### Data
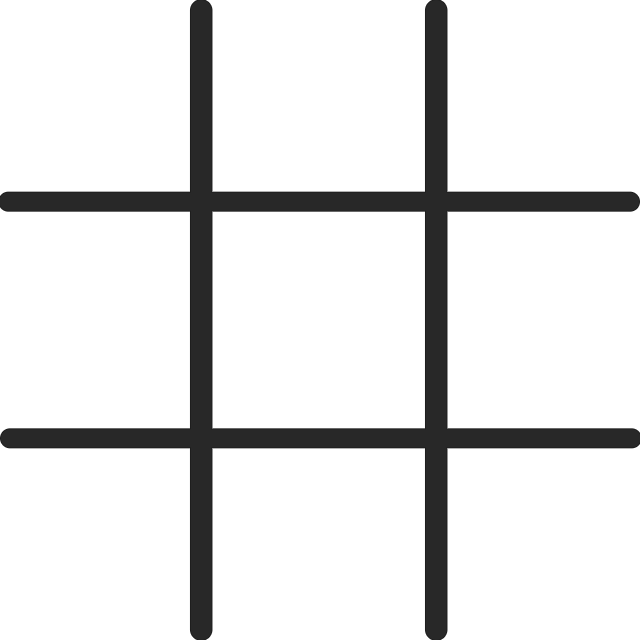
Reproduce this pattern procedurally as a WebGL 2 fragment shader.

```glsl
#version 300 es
precision highp float;

// Two upright and two level dark bars with round ends cross on white,
// forming a three by three grid. Each bar is a capsule distance field;
// their union is filled smoothly, with a slightly darker rim inside.

uniform vec2 u_resolution;
out vec4 fragColor;

const vec3 PAPER = vec3(1.0);
const vec3 INK = vec3(0.157);
const vec3 RIM_INK = vec3(0.11);
const float RIM_WIDTH = 0.0014;

const vec2 CENTER = vec2(0.4980, 0.5);
const vec2 OFFSET = vec2(0.1836, 0.1849);      // bar distance from the center
const float UPRIGHT_RADIUS = 0.01758;
const float LEVEL_RADIUS = 0.01563;
const vec2 UPRIGHT_SPAN = vec2(-0.0013, 1.0013);
const vec2 LEVEL_SPAN = vec2(0.0, 1.0026);     // lower level bar
const float LEVEL_SHIFT = -0.0026;             // slide of the upper level bar

// Capsule along the first axis; span includes both round ends.
float barDistance(vec2 p, float across, vec2 span, float radius) {
    float nearest = clamp(p.x, span.x + radius, span.y - radius);
    return length(p - vec2(nearest, across)) - radius;
}

float gridDistance(vec2 p) {
    float d = 1.0;
    for (int i = 0; i < 2; i++) {
        float side = float(2 * i - 1);
        vec2 place = CENTER + side * OFFSET;
        vec2 levelSpan = LEVEL_SPAN + LEVEL_SHIFT * float(i);
        d = min(d, barDistance(p.yx, place.x, UPRIGHT_SPAN, UPRIGHT_RADIUS));
        d = min(d, barDistance(p, place.y, levelSpan, LEVEL_RADIUS));
    }
    return d;
}

void main() {
    // Square canvas units, centered on wider or taller canvases
    float size = min(u_resolution.x, u_resolution.y);
    vec2 p = (gl_FragCoord.xy - 0.5 * u_resolution) / size + 0.5;
    float pixel = 1.0 / size;

    // Fill with a one pixel edge
    float d = gridDistance(p);
    float fill = clamp(0.5 - d / pixel, 0.0, 1.0);
    float core = clamp(0.5 - (d + RIM_WIDTH) / pixel, 0.0, 1.0);

    vec3 ink = mix(RIM_INK, INK, core);
    fragColor = vec4(mix(PAPER, ink, fill), 1.0);
}
```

### Task description
The finished answer is an exact repetition of the listing, with every picture removed.

### Response to the exercise
Reproduce this pattern procedurally as a WebGL 2 fragment shader.

```glsl
#version 300 es
precision highp float;

// Two upright and two level dark bars with round ends cross on white,
// forming a three by three grid. Each bar is a capsule distance field;
// their union is filled smoothly, with a slightly darker rim inside.

uniform vec2 u_resolution;
out vec4 fragColor;

const vec3 PAPER = vec3(1.0);
const vec3 INK = vec3(0.157);
const vec3 RIM_INK = vec3(0.11);
const float RIM_WIDTH = 0.0014;

const vec2 CENTER = vec2(0.4980, 0.5);
const vec2 OFFSET = vec2(0.1836, 0.1849);      // bar distance from the center
const float UPRIGHT_RADIUS = 0.01758;
const float LEVEL_RADIUS = 0.01563;
const vec2 UPRIGHT_SPAN = vec2(-0.0013, 1.0013);
const vec2 LEVEL_SPAN = vec2(0.0, 1.0026);     // lower level bar
const float LEVEL_SHIFT = -0.0026;             // slide of the upper level bar

// Capsule along the first axis; span includes both round ends.
float barDistance(vec2 p, float across, vec2 span, float radius) {
    float nearest = clamp(p.x, span.x + radius, span.y - radius);
    return length(p - vec2(nearest, across)) - radius;
}

float gridDistance(vec2 p) {
    float d = 1.0;
    for (int i = 0; i < 2; i++) {
        float side = float(2 * i - 1);
        vec2 place = CENTER + side * OFFSET;
        vec2 levelSpan = LEVEL_SPAN + LEVEL_SHIFT * float(i);
        d = min(d, barDistance(p.yx, place.x, UPRIGHT_SPAN, UPRIGHT_RADIUS));
        d = min(d, barDistance(p, place.y, levelSpan, LEVEL_RADIUS));
    }
    return d;
}

void main() {
    // Square canvas units, centered on wider or taller canvases
    float size = min(u_resolution.x, u_resolution.y);
    vec2 p = (gl_FragCoord.xy - 0.5 * u_resolution) / size + 0.5;
    float pixel = 1.0 / size;

    // Fill with a one pixel edge
    float d = gridDistance(p);
    float fill = clamp(0.5 - d / pixel, 0.0, 1.0);
    float core = clamp(0.5 - (d + RIM_WIDTH) / pixel, 0.0, 1.0);

    vec3 ink = mix(RIM_INK, INK, core);
    fragColor = vec4(mix(PAPER, ink, fill), 1.0);
}
```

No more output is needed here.